Tolga Uyanık, Morel Eskişehir: We are trying to set up an equality unit within the Municipality. This platform would involve many organizations. Sexual orientation and gender identity are included in this platform.** In Eskişehir, we have principles of healthy city. These include principles regarding sexual orientation. We are in touch with People’s Houses and women’s organizations in Eskişehir. We want to participate in classes offered in Anadolu University and we want to offer support in the field of LGBTI issues.
Deniz Eren, The Trans Consultation Center Association: We are trying to offer support to trans people during their transition. We are conducting a legal study on Article 40 of the Turkish Civil Code. We will carry out the last part in February in Ankara. We held meetings on how to change Article 40 of the Civil Code. Mahmut Tanal from the CHP[Republican People’s Party] proposed a bill in Parliament. In addition, we are trying to offer support in the form of lawyers and social workers. We are trying to set up a companion system. Drawing on Article 40 of the Civil Code, we are trying to offer social services, legal support and support for the transition process.
Alim, Afyon LGBTI: Today we will celebrate our first month. We have one trans friend. We do not have legal status. Even the school administration did not do anything. We are kicked out of spaces we occupy. We continually get reactions from the school and the public. We got a proposal from the department of childhood development at the university. They offered to collaborate on the topic of sexual orientation and sexual development. We got an offer to collaborate from the Radio-Film Department. We are routinely harassed by shopkeepers.
*This refers to an incident that transpired early January 2015 where police harassed two trans women playing snowball. They were assaulted and threatened by the police.
**Translator’s note: The exact meaning of the original sentence in the transcript is unclear. This is the translator’s interpretation.
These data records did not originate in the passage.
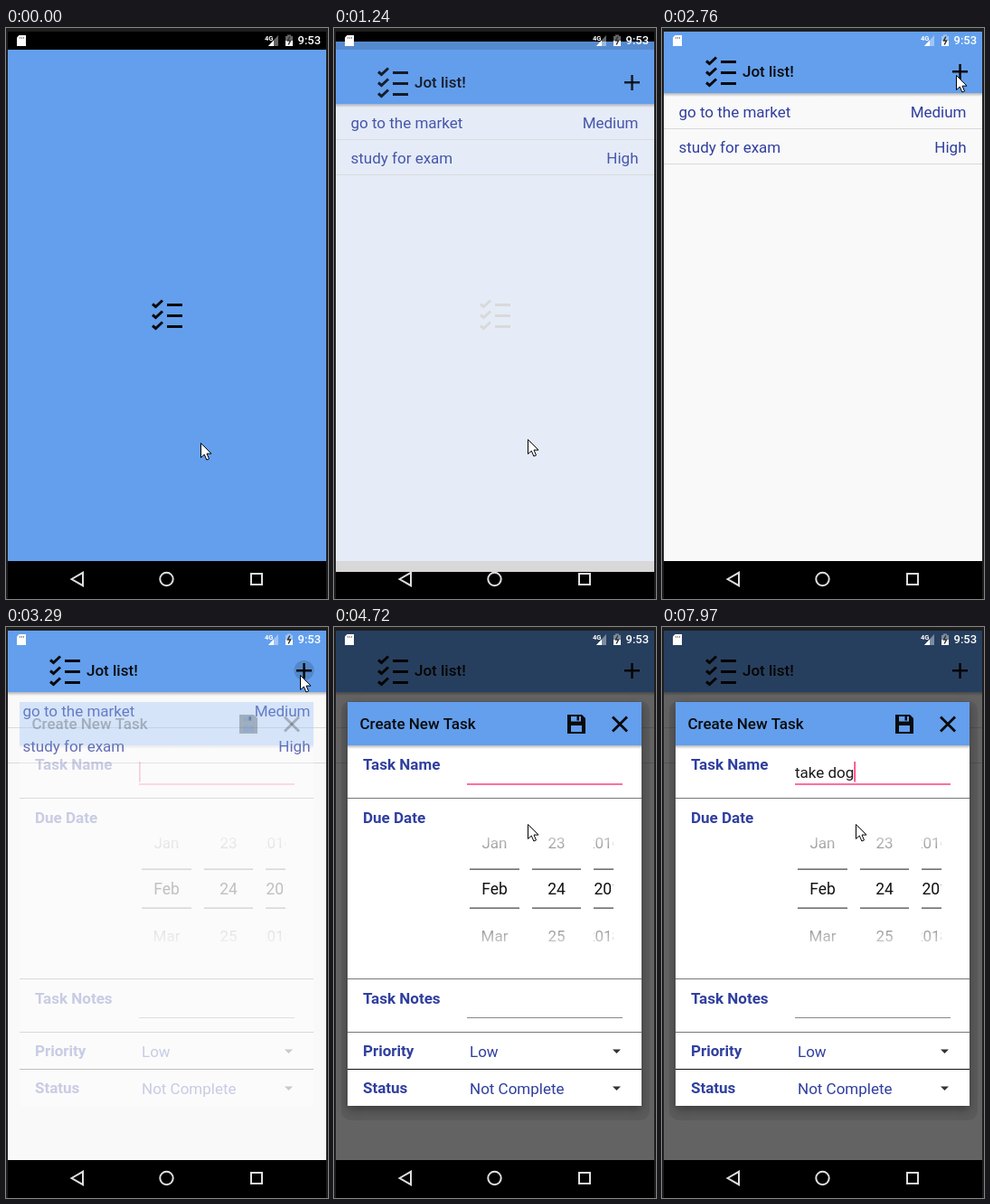
An HTML page with a canvas for the animation above (8 s loop, 356 px wide and 632 px high).

```html
<!DOCTYPE html>
<html lang="en">
<head>
<meta charset="utf-8">
<title>Task list app</title>
<style>
  html, body { margin: 0; width: 100%; height: 100%; overflow: hidden; background: #1e1e1e; }
  canvas { display: block; width: 356px; height: 632px; }
</style>
</head>
<body>
<canvas id="stage"></canvas>
<script>
const W = 356, H = 632, LOOP = 8000;
const LIST_IN = 1240, LIST_SETTLED = 1360, TAP = 3290, DIALOG_IN = 3440, FOCUS = 3800;
const KEY_GAP = 120, BLINK = 500;
const BLUE = '#639fed', INDIGO = '#303f9f', PINK = '#ff4081', PAPER = '#f9f9f9', INK = '#0a0a0a';

const canvas = document.getElementById('stage');
const ctx = canvas.getContext('2d');
const dpr = window.devicePixelRatio || 1;
canvas.width = W * dpr;
canvas.height = H * dpr;

// Stops of the pointer, joined by straight moves
const STOPS = [
  { t: 940, x: 215, y: 459 }, { t: 1360, x: 214, y: 453 }, { t: 1640, x: 208, y: 372 },
  { t: 2040, x: 250, y: 118 }, { t: 2460, x: 316, y: 72 }, { t: 2760, x: 325, y: 52 },
  { t: TAP, x: 325, y: 52 }, { t: DIALOG_IN, x: 259, y: 165 }, { t: FOCUS, x: 214, y: 218 }
];

// Bursts of typing; keys in a burst follow each other at KEY_GAP
const BURSTS = [[5120, 'ta'], [5850, 'ke'], [7300, ' '], [7700, 'dog']];

const clamp01 = v => Math.min(1, Math.max(0, v));
const lerp = (a, b, k) => a + (b - a) * k;

function pointerAt(t) {
  const i = Math.max(1, STOPS.findIndex(stop => stop.t > t));
  const last = STOPS.at(-1);
  if (t >= last.t) return last;
  const a = STOPS[i - 1], b = STOPS[i];
  const k = clamp01((t - a.t) / (b.t - a.t));
  return { x: Math.round(lerp(a.x, b.x, k)), y: Math.round(lerp(a.y, b.y, k)) };
}

function typedAt(t) {
  let name = '', lastKey = FOCUS;
  for (const [begin, keys] of BURSTS) {
    [...keys].forEach((key, i) => {
      const time = begin + i * KEY_GAP;
      if (time > t) return;
      name += key;
      lastKey = time;
    });
  }
  const caretOn = Math.max(0, t - lastKey) % (2 * BLINK) < BLINK;
  return { name, caretOn };
}

function rect(x, y, w, h, color) {
  ctx.fillStyle = color;
  ctx.fillRect(x, y, w, h);
}

function text(str, x, y, color, { weight = 400, size = 17, align = 'left' } = {}) {
  ctx.font = `${weight} ${size}px Roboto, sans-serif`;
  ctx.textAlign = align;
  ctx.fillStyle = color;
  ctx.fillText(str, x, y);
}

function trace(points, close) {
  ctx.beginPath();
  points.forEach(([x, y]) => ctx.lineTo(x, y));
  if (close) ctx.closePath();
}

function fillShape(points, color) {
  trace(points, true);
  ctx.fillStyle = color;
  ctx.fill();
}

function strokeShape(points, color, width, close = false) {
  trace(points, close);
  ctx.strokeStyle = color;
  ctx.lineWidth = width;
  ctx.stroke();
}

function disc(x, y, r, color) {
  ctx.beginPath();
  ctx.arc(x, y, r, 0, Math.PI * 2);
  ctx.fillStyle = color;
  ctx.fill();
}

function dropShade(x, y, w) {
  const shade = ctx.createLinearGradient(0, y, 0, y + 4);
  shade.addColorStop(0, 'rgba(0,0,0,.28)');
  shade.addColorStop(1, 'rgba(0,0,0,0)');
  rect(x, y, w, 4, shade);
}

function checklist(x, y) {
  for (let row = 0; row < 3; row++) {
    const top = y + row * 12;
    strokeShape([[x + 1, top + 5.5], [x + 4.5, top + 8.5], [x + 12, top + 1.5]], INK, 3);
    rect(x + 17, top + 5, 17, 3, INK);
  }
}

function statusIcons() {
  const white = '#fff', faint = 'rgba(255,255,255,.4)';
  fillShape([[14.5, 8], [22, 8], [22, 20], [12, 20], [12, 10.5]], white);
  for (let x = 15; x < 21; x += 2) rect(x, 10, 1, 2, '#888');
  text('4G', 286, 14, white, { weight: 700, size: 7.5 });
  fillShape([[301, 8], [301, 20], [290, 20]], faint);
  fillShape([[296, 13.5], [296, 20], [290, 20]], white);
  rect(309, 9, 8, 5, faint);
  rect(311, 7.5, 4, 1.5, faint);
  rect(309, 14, 8, 6, white);
  strokeShape([[313.8, 9.5], [311.5, 14], [314.5, 14], [312.2, 18.5]], '#333', 1.5);
  text('9:53', 322.5, 18, white, { weight: 500, size: 13 });
}

function navIcons() {
  const tone = '#dedede';
  strokeShape([[72.5, 610], [85, 602.8], [85, 617.2]], tone, 2, true);
  ctx.beginPath();
  ctx.arc(177.5, 610, 7.2, 0, Math.PI * 2);
  ctx.stroke();
  ctx.strokeRect(271, 604, 12, 12);
}

function splash() {
  rect(2, 24, 352, 566, BLUE);
  checklist(161, 300);
}

function listScreen(dy, alpha) {
  ctx.save();
  ctx.beginPath();
  ctx.rect(2, 4, 352, 598);
  ctx.clip();
  ctx.globalAlpha = alpha;
  ctx.translate(0, dy);
  rect(2, 72, 352, 518, PAPER);
  rect(2, 3, 352, 69, BLUE);
  dropShade(2, 72, 352);
  checklist(48, 31);
  text('Jot list!', 89, 54, INK, { weight: 500 });
  rect(321, 47, 17, 2.5, INK);
  rect(328.3, 40, 2.5, 17, INK);
  [['go to the market', 'Medium'], ['study for exam', 'High']].forEach(([task, level], i) => {
    const y = i * 39.5;
    text(task, 18.5, 98.5 + y, INDIGO);
    text(level, 336.5, 98.5 + y, INDIGO, { align: 'right' });
    rect(2, Math.floor(111 + y), 352, 1, '#d9d9d9');
  });
  ctx.restore();
}

function datePicker() {
  const fade = ctx.createLinearGradient(0, 215, 0, 366);
  ['#fff', '#505050', '#505050', '#fff'].forEach((color, i) => {
    fade.addColorStop([0, .35, .65, 1][i], color);
  });
  const columns = [
    { x: 150, w: 55, value: i => ['Jan', 'Feb', 'Mar'][i] },
    { x: 219, w: 54, value: i => 23 + i },
    { x: 287, w: 22, value: i => 2016 + i, cropped: true }
  ];
  for (const { x, w, value, cropped } of columns) {
    ctx.save();
    ctx.beginPath();
    ctx.rect(x, 215, w, 152);
    ctx.clip();
    for (let i = 0; i < 3; i++) {
      const current = i === 1;
      const left = cropped && current;
      text(value(i), left ? x + .5 : x + w / 2, Math.floor(245 + i * 51.5), current ? '#111' : fade,
        { align: left ? 'left' : 'center', size: current ? 17.5 : 17 });
    }
    rect(x, 267.3, w, 1.7, '#777');
    rect(x, 310.3, w, 1.7, '#777');
    ctx.restore();
  }
}

function saveIcon(x, y) {
  fillShape([[x, y], [x + 16, y], [x + 20, y + 4], [x + 20, y + 21], [x, y + 21]], INK);
  rect(x + 4, y + 2, 11, 5.5, BLUE);
  rect(x + 10.5, y + 2, 2.5, 4.5, INK);
  rect(x + 4, y + 12, 12, 7, BLUE);
}

function closeIcon(x, y, r) {
  strokeShape([[x - r, y - r], [x + r, y + r]], INK, 2.8);
  strokeShape([[x + r, y - r], [x - r, y + r]], INK, 2.8);
}

function dialogShadow() {
  ctx.save();
  ctx.beginPath();
  ctx.roundRect(8, 82, 341, 464, 10);
  ctx.fillStyle = 'rgba(0,0,0,.08)';
  ctx.fill();
  ctx.shadowColor = 'rgba(0,0,0,.35)';
  ctx.shadowBlur = 10 * dpr;
  ctx.shadowOffsetY = 4 * dpr;
  rect(15, 83, 325, 447, '#fff');
  ctx.restore();
}

function dialog(alpha, { name, caretOn }) {
  ctx.save();
  ctx.globalAlpha = alpha;
  ctx.beginPath();
  ctx.roundRect(15, 83, 325, 447, 2);
  ctx.fillStyle = '#fff';
  ctx.fill();

  rect(15, 83, 325, 48, BLUE);
  dropShade(15, 131, 325);
  text('Create New Task', 28.5, 113, INK, { weight: 500 });
  saveIcon(258, 97);
  closeIcon(316, 107.5, 8);

  const labels = { 'Task Name': 158, 'Due Date': 217, 'Task Notes': 417, Priority: 475, Status: 516 };
  for (const [label, y] of Object.entries(labels)) text(label, 32, y, INDIGO, { weight: 700 });
  for (const y of [189, 389, 448, 489]) rect(15, y, 325, 1, y === 489 ? '#111' : '#777');

  rect(147, 173, 172, 2, '#ff6f9f');
  text(name, 147, 167, '#1a1a1a');
  if (caretOn) rect(147 + ctx.measureText(name).width, 149, 1.7, 22.5, PINK);
  rect(147, 432, 172, 1, '#888');

  datePicker();
  ['Low', 'Not Complete'].forEach((value, i) => {
    const y = 476 + i * 41;
    text(value, 150, y, INDIGO);
    fillShape([[308, y - 8.5], [317, y - 8.5], [312.5, y - 4]], '#333');
  });
  ctx.restore();
}

function pointer({ x, y }) {
  const outline = [[0, 0], [0, 16], [3.8, 12.6], [6.4, 18.5], [9, 17.4], [6.5, 11.6], [11.5, 11.6]]
    .map(([px, py]) => [x + .5 + px, y + .5 + py]);
  fillShape(outline, '#fff');
  strokeShape(outline, '#000', 1, true);
}

function draw(t) {
  ctx.setTransform(dpr, 0, 0, dpr, 0, 0);
  rect(0, 0, W, H, '#1e1e1e');
  rect(2, 4, 352, 628, '#000');

  if (t < LIST_SETTLED) splash();
  if (t >= LIST_IN) {
    const entering = t < LIST_SETTLED;
    listScreen(entering ? 12 : t < 1520 ? 1 : 0, entering ? .87 : 1);
  }
  const ripple = (t - TAP) / 400;
  if (ripple >= 0 && ripple < 1) {
    disc(329.5, 48, Math.min(17, 11 + ripple * 16), `rgba(0,0,0,${.15 * (1 - ripple)})`);
  }
  const open = t >= DIALOG_IN;
  if (open) {
    rect(2, 4, 352, 586, 'rgba(0,0,0,.6)');
    dialogShadow();
  }
  if (t >= TAP) dialog(open ? 1 : .25, typedAt(t));
  navIcons();
  statusIcons();
  pointer(pointerAt(t));
}

const start = performance.now();
function tick() {
  draw((performance.now() - start) % LOOP);
  requestAnimationFrame(tick);
}
tick();
</script>
</body>
</html>
```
This event has been held as part of the Project of the Rainbow Coalition Against Discrimination carried out jointly by Kaos GL and Pink Life. Financial support is provided by the European Union Civil Thought Program.